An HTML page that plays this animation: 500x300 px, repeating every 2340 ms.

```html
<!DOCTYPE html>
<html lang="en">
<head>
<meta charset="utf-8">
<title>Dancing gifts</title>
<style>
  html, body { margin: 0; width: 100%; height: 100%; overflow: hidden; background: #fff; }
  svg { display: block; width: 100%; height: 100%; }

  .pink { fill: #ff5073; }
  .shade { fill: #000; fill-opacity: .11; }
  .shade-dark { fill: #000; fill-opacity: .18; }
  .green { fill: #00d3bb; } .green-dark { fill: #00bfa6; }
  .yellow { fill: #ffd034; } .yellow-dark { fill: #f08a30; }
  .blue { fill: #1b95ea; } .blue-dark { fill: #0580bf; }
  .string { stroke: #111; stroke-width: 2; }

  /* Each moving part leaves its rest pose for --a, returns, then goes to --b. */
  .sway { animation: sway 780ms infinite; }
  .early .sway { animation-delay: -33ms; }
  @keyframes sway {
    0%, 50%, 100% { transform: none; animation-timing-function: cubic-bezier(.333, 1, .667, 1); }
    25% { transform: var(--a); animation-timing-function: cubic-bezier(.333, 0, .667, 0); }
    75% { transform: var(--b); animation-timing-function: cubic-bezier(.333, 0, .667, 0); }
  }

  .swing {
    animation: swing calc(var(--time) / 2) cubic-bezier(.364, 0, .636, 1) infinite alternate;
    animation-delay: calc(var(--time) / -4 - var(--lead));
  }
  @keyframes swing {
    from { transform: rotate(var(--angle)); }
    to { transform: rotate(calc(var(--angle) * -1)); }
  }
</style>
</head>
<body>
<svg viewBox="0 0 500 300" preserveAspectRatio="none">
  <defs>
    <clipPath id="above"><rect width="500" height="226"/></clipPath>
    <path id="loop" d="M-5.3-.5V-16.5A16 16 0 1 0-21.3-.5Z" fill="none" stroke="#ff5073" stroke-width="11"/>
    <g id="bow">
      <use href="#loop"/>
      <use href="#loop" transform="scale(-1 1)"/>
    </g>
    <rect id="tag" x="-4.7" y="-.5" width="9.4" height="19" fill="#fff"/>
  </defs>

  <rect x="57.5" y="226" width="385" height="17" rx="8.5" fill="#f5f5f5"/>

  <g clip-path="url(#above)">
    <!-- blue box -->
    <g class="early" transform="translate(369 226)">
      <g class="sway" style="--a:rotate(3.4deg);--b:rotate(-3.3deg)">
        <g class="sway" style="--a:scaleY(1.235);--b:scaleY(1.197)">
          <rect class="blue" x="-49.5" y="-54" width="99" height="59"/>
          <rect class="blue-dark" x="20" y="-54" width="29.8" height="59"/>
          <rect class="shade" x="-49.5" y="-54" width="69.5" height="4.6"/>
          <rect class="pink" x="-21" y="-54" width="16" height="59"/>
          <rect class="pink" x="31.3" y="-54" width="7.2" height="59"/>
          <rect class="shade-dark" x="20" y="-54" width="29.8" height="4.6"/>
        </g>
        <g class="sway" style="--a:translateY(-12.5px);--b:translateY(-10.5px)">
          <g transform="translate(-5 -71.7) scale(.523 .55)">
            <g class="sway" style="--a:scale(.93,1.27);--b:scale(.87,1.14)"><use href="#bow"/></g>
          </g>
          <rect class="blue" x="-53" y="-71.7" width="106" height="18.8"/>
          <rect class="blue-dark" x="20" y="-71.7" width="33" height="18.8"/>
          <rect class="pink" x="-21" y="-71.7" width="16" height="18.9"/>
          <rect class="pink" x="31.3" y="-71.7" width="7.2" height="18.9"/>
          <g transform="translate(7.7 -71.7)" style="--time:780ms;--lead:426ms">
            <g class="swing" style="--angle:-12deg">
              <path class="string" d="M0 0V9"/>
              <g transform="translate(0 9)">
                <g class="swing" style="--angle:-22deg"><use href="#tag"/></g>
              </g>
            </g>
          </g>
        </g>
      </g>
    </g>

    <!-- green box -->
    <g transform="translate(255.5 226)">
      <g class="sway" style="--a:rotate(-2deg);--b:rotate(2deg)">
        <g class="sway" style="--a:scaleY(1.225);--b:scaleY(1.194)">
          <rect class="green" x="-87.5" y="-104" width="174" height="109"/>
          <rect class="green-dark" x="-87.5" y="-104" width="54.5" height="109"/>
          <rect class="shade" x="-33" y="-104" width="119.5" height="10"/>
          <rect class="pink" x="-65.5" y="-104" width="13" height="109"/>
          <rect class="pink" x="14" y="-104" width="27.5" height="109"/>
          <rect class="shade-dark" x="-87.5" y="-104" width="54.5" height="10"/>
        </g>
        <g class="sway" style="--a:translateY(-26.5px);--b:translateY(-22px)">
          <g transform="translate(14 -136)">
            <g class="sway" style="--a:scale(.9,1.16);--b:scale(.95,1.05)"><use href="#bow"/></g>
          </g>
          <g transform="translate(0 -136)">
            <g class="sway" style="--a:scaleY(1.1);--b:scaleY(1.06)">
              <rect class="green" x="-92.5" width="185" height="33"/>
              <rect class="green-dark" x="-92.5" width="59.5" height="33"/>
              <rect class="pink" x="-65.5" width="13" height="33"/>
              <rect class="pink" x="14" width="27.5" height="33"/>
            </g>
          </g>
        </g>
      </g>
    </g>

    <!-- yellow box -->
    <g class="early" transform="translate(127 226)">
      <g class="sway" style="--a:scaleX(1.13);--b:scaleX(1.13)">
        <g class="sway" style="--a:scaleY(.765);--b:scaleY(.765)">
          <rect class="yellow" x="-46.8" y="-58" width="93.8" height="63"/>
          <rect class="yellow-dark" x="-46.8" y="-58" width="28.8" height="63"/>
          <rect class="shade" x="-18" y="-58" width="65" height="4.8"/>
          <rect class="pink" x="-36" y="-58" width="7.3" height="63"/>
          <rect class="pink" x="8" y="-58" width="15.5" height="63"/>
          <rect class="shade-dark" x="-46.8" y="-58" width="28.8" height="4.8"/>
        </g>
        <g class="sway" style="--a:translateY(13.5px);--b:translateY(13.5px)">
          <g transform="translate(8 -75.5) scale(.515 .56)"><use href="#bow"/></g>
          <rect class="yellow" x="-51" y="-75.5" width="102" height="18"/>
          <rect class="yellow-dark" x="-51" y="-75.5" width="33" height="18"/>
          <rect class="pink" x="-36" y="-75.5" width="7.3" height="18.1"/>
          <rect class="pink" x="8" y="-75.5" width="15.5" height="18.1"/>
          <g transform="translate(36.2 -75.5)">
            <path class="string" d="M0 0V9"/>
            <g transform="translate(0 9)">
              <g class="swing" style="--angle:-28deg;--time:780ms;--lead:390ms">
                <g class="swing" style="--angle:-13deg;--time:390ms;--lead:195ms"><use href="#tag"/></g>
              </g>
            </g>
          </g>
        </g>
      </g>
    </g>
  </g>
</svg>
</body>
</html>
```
※ ※ ※
[Goal of the exercise]:
Whenever a line in the material above holds the string "fill", copy that line in full.

[Task solution]:
  .pink { fill: #ff5073; }
  .shade { fill: #000; fill-opacity: .11; }
  .shade-dark { fill: #000; fill-opacity: .18; }
  .green { fill: #00d3bb; } .green-dark { fill: #00bfa6; }
  .yellow { fill: #ffd034; } .yellow-dark { fill: #f08a30; }
  .blue { fill: #1b95ea; } .blue-dark { fill: #0580bf; }
    <path id="loop" d="M-5.3-.5V-16.5A16 16 0 1 0-21.3-.5Z" fill="none" stroke="#ff5073" stroke-width="11"/>
    <rect id="tag" x="-4.7" y="-.5" width="9.4" height="19" fill="#fff"/>
  <rect x="57.5" y="226" width="385" height="17" rx="8.5" fill="#f5f5f5"/>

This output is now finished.